## Exercise details
How many lines in the data below include the word "scatterStones"? State the number alone.

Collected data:
^^^^^^^^^^^^^^^^

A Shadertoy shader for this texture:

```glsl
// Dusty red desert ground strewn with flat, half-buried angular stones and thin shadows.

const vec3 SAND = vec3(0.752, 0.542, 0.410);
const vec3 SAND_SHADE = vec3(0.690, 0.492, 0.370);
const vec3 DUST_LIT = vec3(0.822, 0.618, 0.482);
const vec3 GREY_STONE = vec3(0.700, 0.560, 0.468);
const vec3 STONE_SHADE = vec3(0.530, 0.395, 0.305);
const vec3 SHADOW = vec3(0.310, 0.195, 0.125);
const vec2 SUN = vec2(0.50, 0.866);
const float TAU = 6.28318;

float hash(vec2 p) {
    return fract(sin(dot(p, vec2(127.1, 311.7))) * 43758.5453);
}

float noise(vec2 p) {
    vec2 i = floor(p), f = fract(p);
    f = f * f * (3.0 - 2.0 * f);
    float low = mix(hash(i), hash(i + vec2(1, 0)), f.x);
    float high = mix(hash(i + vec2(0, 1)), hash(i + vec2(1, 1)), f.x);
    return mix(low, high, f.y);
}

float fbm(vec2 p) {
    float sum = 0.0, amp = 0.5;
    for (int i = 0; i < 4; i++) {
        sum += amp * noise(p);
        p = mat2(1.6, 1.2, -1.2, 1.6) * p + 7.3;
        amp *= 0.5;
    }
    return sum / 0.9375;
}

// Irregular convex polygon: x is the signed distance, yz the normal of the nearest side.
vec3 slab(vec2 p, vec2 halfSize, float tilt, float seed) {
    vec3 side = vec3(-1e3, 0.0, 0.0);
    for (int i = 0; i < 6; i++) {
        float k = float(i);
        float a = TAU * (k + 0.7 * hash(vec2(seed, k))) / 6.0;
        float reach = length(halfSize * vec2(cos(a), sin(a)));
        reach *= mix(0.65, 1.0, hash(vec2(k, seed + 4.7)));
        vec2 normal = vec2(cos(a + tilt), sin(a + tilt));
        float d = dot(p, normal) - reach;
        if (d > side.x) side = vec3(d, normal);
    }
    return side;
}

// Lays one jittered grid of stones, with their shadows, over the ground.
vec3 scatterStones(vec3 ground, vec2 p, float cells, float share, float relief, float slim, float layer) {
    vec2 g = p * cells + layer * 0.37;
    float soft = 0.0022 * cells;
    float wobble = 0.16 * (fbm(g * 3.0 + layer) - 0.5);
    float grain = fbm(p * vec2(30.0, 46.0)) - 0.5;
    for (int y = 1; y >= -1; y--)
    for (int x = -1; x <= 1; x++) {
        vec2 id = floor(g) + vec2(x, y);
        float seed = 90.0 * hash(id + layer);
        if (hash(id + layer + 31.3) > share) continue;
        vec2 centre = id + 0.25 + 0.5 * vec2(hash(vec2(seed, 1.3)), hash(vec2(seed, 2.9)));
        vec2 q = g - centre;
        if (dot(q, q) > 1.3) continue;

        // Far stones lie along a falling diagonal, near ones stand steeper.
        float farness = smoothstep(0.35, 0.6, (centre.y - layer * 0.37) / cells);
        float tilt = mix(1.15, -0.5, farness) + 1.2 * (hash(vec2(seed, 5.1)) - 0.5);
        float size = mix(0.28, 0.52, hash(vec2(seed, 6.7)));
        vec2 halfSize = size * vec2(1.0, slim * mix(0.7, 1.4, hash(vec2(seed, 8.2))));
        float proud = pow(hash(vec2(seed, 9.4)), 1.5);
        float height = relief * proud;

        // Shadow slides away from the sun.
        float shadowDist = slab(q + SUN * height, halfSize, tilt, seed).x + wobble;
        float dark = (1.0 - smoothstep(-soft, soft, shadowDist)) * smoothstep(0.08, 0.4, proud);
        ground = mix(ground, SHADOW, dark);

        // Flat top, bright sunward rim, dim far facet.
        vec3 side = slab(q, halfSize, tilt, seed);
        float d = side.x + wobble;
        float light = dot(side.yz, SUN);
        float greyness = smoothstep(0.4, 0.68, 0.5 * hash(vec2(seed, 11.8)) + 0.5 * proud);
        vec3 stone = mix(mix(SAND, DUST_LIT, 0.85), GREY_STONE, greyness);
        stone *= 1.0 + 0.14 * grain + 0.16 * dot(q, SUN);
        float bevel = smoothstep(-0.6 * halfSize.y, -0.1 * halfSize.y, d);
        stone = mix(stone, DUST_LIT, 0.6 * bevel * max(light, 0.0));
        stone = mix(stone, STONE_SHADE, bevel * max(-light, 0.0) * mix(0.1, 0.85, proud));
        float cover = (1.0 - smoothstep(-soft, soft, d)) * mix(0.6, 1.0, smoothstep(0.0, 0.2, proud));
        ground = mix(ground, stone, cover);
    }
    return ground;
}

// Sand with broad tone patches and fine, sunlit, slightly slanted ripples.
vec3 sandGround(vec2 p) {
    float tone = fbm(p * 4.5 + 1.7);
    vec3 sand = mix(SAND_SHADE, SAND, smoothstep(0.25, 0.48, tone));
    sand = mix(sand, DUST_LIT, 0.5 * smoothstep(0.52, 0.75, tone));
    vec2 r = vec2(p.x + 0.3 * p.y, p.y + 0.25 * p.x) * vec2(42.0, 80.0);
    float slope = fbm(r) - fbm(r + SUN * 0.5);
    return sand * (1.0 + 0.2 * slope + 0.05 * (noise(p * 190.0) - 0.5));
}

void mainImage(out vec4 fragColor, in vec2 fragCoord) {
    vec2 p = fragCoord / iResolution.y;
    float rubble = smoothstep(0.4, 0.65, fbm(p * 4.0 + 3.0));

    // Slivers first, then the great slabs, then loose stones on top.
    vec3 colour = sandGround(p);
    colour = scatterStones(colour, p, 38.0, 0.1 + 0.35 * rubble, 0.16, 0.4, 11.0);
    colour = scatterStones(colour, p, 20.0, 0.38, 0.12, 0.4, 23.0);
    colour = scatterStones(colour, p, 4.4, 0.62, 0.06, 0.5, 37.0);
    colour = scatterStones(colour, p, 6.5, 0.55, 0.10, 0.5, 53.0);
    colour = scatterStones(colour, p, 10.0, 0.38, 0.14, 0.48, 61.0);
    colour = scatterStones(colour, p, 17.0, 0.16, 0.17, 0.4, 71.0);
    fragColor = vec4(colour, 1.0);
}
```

^^^^^^^^^^^^^^^^

## Task response
7